Cincinnati used backup catcher Brayan Pena as the primary first baseman during Votto’s previous DL stint, but he lacks any sort of offensive upside and … well, hits like a backup catcher.
Last night Pena was unavailable due to being on paternity leave, so the Reds sacrificed some defense by shifting Jay Bruce from right field to first base and used Skip Schumaker in right field.
There’s no great in-house solution to replace Votto because the Reds obviously weren’t planning to be without their $225 million franchise player for long stretches, but replacing his production this season won’t be as tough as years past. Votto has continued to get on base at a very strong clip thanks to his excellent plate discipline, but he’s hit just .255 with six homers and a .409 slugging percentage in 62 games overall and his .799 OPS is 151 points below his career mark.
At age 31 he’s being paid just $12 million this season, but Votto is owed another $213 million from 2015-2023.

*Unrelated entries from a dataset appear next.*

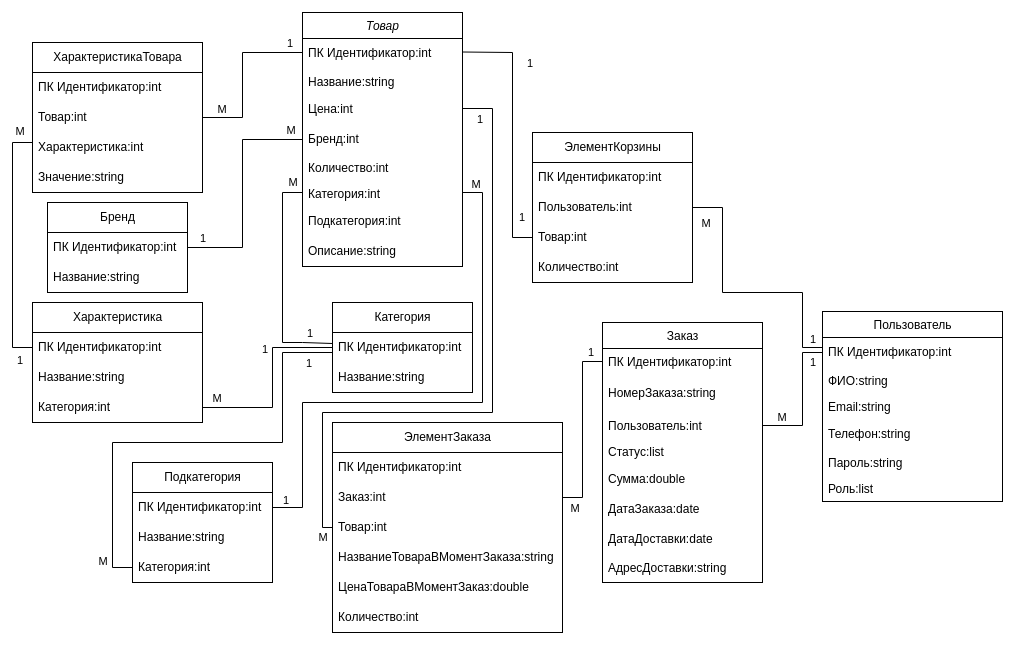
<!DOCTYPE html>
<html lang="ru">
<head>
<meta charset="utf-8">
<title>Схема базы данных магазина</title>
<style>
:root { --ink: #000; --paper: #fff; }
* { box-sizing: border-box; margin: 0; padding: 0; }
body { background: var(--paper); color: var(--ink); font: 12px "Liberation Sans", Arial, sans-serif; overflow: hidden; }
.diagram { position: relative; width: 1015px; height: 645px; overflow: hidden; }
.entity { position: absolute; left: var(--x); top: var(--y); width: var(--w); height: var(--tall); border: 1px solid var(--ink); background: var(--paper); display: flex; flex-direction: column; }
.entity h2 { flex: none; height: 30px; border-bottom: 1px solid var(--ink); font-size: 12px; font-weight: 400; line-height: 29px; text-align: center; }
.entity.compact h2 { height: 26px; line-height: 26px; }
.entity .abstract { font-style: italic; }
.entity ul { list-style: none; padding-left: 5px; }
.entity li { height: var(--step, 30px); line-height: 28px; white-space: nowrap; }
.relations { position: absolute; inset: 0; }
.relations path { fill: none; stroke: var(--ink); stroke-width: 1; }
.relations text { font-size: 11px; text-anchor: middle; fill: var(--ink); }
</style>
</head>
<body>
<main class="diagram">

<section class="entity" style="--x:32px;--y:42px;--w:171px;--tall:151px">
<h2>ХарактеристикаТовара</h2>
<ul><li>ПК Идентификатор:int</li><li>Товар:int</li><li>Характеристика:int</li><li>Значение:string</li></ul>
</section>

<section class="entity" style="--x:47px;--y:202px;--w:141px;--tall:91px">
<h2>Бренд</h2>
<ul><li>ПК Идентификатор:int</li><li>Название:string</li></ul>
</section>

<section class="entity" style="--x:32px;--y:302px;--w:171px;--tall:121px">
<h2>Характеристика</h2>
<ul><li>ПК Идентификатор:int</li><li>Название:string</li><li>Категория:int</li></ul>
</section>

<section class="entity" style="--x:132px;--y:462px;--w:141px;--tall:121px">
<h2>Подкатегория</h2>
<ul><li>ПК Идентификатор:int</li><li>Название:string</li><li>Категория:int</li></ul>
</section>

<section class="entity compact" style="--x:302px;--y:12px;--w:161px;--tall:255px">
<h2 class="abstract">Товар</h2>
<ul>
<li style="--step:29px">ПК Идентификатор:int</li>
<li style="--step:27px">Название:string</li>
<li>Цена:int</li>
<li style="--step:29px">Бренд:int</li>
<li style="--step:26px">Количество:int</li>
<li style="--step:27px">Категория:int</li>
<li>Подкатегория:int</li>
<li style="--step:28px">Описание:string</li>
</ul>
</section>

<section class="entity" style="--x:332px;--y:302px;--w:141px;--tall:91px">
<h2>Категория</h2>
<ul><li>ПК Идентификатор:int</li><li>Название:string</li></ul>
</section>

<section class="entity" style="--x:332px;--y:422px;--w:231px;--tall:211px">
<h2>ЭлементЗаказа</h2>
<ul><li>ПК Идентификатор:int</li><li>Заказ:int</li><li>Товар:int</li><li>НазваниеТовараВМоментЗаказа:string</li><li>ЦенаТовараВМоментЗаказ:double</li><li>Количество:int</li></ul>
</section>

<section class="entity" style="--x:532px;--y:132px;--w:161px;--tall:151px">
<h2>ЭлементКорзины</h2>
<ul><li>ПК Идентификатор:int</li><li>Пользователь:int</li><li>Товар:int</li><li>Количество:int</li></ul>
</section>

<section class="entity compact" style="--x:602px;--y:322px;--w:161px;--tall:261px">
<h2>Заказ</h2>
<ul style="margin-top:-1px">
<li style="--step:31px">ПК Идентификатор:int</li>
<li style="--step:33px">НомерЗаказа:string</li>
<li style="--step:26px">Пользователь:int</li>
<li style="--step:27px">Статус:list</li>
<li>Сумма:double</li>
<li>ДатаЗаказа:date</li>
<li style="--step:29px">ДатаДоставки:date</li>
<li style="--step:28px">АдресДоставки:string</li>
</ul>
</section>

<section class="entity compact" style="--x:822px;--y:311px;--w:181px;--tall:191px">
<h2>Пользователь</h2>
<ul>
<li style="--step:29px">ПК Идентификатор:int</li>
<li style="--step:26px">ФИО:string</li>
<li style="--step:27px">Email:string</li>
<li style="--step:29px">Телефон:string</li>
<li style="--step:26px">Пароль:string</li>
<li style="--step:26px">Роль:list</li>
</ul>
</section>

<svg class="relations" width="1015" height="645" viewBox="0 0 1015 645" aria-label="Связи между таблицами">
<g class="connectors" transform="translate(.5 .5)">
<path d="M202 117H242V52H302"/>
<path d="M32 142H12V347H32"/>
<path d="M187 247H242V139H302"/>
<path d="M302 192H282V342H302L332 343"/>
<path d="M202 407H272V347H332"/>
<path d="M132 567H112V442H282V352H332"/>
<path d="M272 507H302V402H482V192H462"/>
<path d="M332 527H322V412H492V108H462"/>
<path d="M462 51.5L512 52V237H532"/>
<path d="M562 497H582V361H602"/>
<path d="M762 425H802V352H822"/>
<path d="M692 207H722V292H802V347H822"/>
</g>
<g class="multiplicity">
<text x="290" y="47">1</text><text x="222" y="113">M</text>
<text x="20" y="135">M</text><text x="20" y="364">1</text>
<text x="291" y="134">M</text><text x="203" y="242">1</text>
<text x="293" y="186">M</text><text x="310" y="337">1</text>
<text x="265" y="353">1</text><text x="217" y="402">M</text>
<text x="309" y="367">1</text><text x="103" y="565">M</text>
<text x="286" y="504">1</text><text x="476" y="188">M</text>
<text x="480" y="123">1</text><text x="323" y="541">M</text>
<text x="530" y="67">1</text><text x="522" y="221">1</text>
<text x="706" y="227">M</text><text x="813" y="343">1</text>
<text x="813" y="366">1</text><text x="782" y="421">M</text>
<text x="591" y="356">1</text><text x="575" y="512">M</text>
</g>
</svg>
</main>
</body>
</html>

“A” switch pitcher is probably not the most accurate way to put that. It’s more like “The” switch pitcher, as Pat Venditte of the Mariners is the only one extant.
Last night the right-handed hitting Adrian Beltre had to face Venditte, who obviously chose to pitch righty to the Rangers third baseman. Before coming up to the plate, Beltre jokingly donned his helmet backwards and pretended that he’d hit left-handed:
He needn’t have bothered. Beltre doubled to left field off of Venditte, showing that at some point, platoon splits really don’t matter.
Major League Baseball and the Major League Baseball Players Association announced this morning that they are contributing $250,000 to assist victims of the devastating floods that recently hit Louisiana.
The $250,000 contribution is being divided among three charitable organizations: The American Red Cross will receive a $125,000 contribution and two charities connected to Major League Players – the Baton Rouge Area Foundation and High Socks for Hope – will each receive a $62,500 contribution.
According to the joint press release, several players with connections to the area, including Reid Brignac, Will Harris, Wade LeBlanc, Mikie Mahtook, Anthony Ranaudo and Ryan Schimpf were consulted in determining which organizations would receive funding support.
Nice move, union and league.